When Microsoft and Novell announced they are collaborating, I did not think much of it. I already figured Microsoft was not going to threaten Novell’s Mono project, which is a clone of the Microsoft .NET framework than runs on Linux, Windows, and Mac OS. If the Mono project did not exist, I probably would not use .NET, and only use Java or other technologies for software development.
But now that Sun has announced that Java is now released under a GPL license, it makes more sense. See these notes by Miguel de Icaza, the leader of the Mono project, as well as these posts reacting to the Microsoft-Novell announcement.
You see this sort of thing in the tech industry all the time. Such as Microsoft lowering the price of the Xbox 360 before the release of the Playstation 3 and Nintendo Wii.
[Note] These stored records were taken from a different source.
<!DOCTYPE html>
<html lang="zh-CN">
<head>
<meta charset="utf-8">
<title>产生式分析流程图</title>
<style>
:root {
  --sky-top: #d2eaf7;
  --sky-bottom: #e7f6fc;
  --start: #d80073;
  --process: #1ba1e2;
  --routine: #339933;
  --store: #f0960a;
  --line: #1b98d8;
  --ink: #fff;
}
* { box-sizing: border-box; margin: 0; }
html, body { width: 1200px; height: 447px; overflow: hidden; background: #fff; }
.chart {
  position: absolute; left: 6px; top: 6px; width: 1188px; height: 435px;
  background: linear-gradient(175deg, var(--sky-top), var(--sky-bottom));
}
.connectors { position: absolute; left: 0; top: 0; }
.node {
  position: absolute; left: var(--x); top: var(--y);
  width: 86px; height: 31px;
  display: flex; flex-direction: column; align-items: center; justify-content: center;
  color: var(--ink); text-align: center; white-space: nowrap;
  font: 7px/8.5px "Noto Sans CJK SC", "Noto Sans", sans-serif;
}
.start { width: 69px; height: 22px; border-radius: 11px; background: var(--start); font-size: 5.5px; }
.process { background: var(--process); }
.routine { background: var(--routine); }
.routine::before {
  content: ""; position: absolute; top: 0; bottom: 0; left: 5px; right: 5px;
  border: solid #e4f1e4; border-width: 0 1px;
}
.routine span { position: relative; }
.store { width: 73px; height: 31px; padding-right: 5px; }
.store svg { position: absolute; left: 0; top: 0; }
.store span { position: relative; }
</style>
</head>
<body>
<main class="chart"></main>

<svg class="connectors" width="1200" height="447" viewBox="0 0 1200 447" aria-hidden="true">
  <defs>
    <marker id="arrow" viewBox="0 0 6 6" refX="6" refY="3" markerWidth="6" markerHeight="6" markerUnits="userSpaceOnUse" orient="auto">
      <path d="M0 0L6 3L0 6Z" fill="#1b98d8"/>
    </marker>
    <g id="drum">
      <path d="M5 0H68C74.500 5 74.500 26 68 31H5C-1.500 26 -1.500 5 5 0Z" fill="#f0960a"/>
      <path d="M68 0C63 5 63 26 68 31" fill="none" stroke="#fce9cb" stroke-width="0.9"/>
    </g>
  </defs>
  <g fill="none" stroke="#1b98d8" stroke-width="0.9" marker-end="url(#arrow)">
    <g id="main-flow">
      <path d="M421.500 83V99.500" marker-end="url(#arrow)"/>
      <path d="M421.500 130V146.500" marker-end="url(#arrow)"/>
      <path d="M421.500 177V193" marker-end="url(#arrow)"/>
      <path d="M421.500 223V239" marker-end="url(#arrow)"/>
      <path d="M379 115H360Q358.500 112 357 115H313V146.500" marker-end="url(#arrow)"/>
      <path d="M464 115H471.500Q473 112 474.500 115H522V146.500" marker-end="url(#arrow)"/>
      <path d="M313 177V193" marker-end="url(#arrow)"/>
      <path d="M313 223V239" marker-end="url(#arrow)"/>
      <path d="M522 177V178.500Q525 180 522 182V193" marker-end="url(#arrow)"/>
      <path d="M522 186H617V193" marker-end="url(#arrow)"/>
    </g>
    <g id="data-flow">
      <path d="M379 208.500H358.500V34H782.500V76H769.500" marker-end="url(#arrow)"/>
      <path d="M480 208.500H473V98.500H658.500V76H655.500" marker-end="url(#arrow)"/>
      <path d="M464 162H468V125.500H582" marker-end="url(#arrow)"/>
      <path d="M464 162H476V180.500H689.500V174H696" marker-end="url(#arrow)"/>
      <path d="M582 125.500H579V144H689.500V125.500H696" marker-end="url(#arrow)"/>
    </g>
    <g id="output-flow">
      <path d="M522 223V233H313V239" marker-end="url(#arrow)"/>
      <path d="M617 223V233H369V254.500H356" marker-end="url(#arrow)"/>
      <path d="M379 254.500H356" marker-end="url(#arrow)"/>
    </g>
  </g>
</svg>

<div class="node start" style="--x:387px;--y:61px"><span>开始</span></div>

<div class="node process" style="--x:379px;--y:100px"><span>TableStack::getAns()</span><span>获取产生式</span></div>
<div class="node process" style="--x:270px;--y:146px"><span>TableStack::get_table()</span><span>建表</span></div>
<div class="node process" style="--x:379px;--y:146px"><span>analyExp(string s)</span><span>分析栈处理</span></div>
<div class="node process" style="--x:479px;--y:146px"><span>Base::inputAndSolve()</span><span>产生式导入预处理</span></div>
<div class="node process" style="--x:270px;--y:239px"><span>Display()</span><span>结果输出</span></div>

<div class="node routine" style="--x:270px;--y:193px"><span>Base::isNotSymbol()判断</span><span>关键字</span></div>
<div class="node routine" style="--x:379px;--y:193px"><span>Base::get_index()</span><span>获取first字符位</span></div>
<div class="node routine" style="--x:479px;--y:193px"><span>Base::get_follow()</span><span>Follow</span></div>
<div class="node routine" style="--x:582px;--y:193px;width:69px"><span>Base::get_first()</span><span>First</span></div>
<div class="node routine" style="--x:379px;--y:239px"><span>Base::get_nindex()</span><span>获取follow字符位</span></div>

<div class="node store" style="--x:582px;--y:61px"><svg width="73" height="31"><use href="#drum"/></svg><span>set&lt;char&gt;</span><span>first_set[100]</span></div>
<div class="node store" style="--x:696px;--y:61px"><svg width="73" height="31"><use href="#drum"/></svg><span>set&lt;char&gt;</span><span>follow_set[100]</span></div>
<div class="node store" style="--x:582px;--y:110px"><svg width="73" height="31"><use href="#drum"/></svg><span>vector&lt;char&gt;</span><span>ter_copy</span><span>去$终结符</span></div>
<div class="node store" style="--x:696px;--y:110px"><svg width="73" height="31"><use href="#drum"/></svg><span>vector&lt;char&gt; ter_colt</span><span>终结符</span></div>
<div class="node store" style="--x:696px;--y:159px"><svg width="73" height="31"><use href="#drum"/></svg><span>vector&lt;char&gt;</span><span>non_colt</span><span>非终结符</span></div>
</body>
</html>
Now that Java has a GPL license, Linux distributions that typically only bundle GPL or other open licensed software in their distributions, such as Debian or Ubuntu, can now include Java as well. If you want to create a commercial Java application that uses java libraries, you may still do so thanks to the classpath exception to the GPL license.
But also the good news is that perhaps now open source clones of Java such as IKVM (which lets java applications run in the .NET framework) might be able to include the Swing GUI framework as well. This means you could have a Java Swing application run in either JVM (java) or CLR (.NET, Mono) runtimes.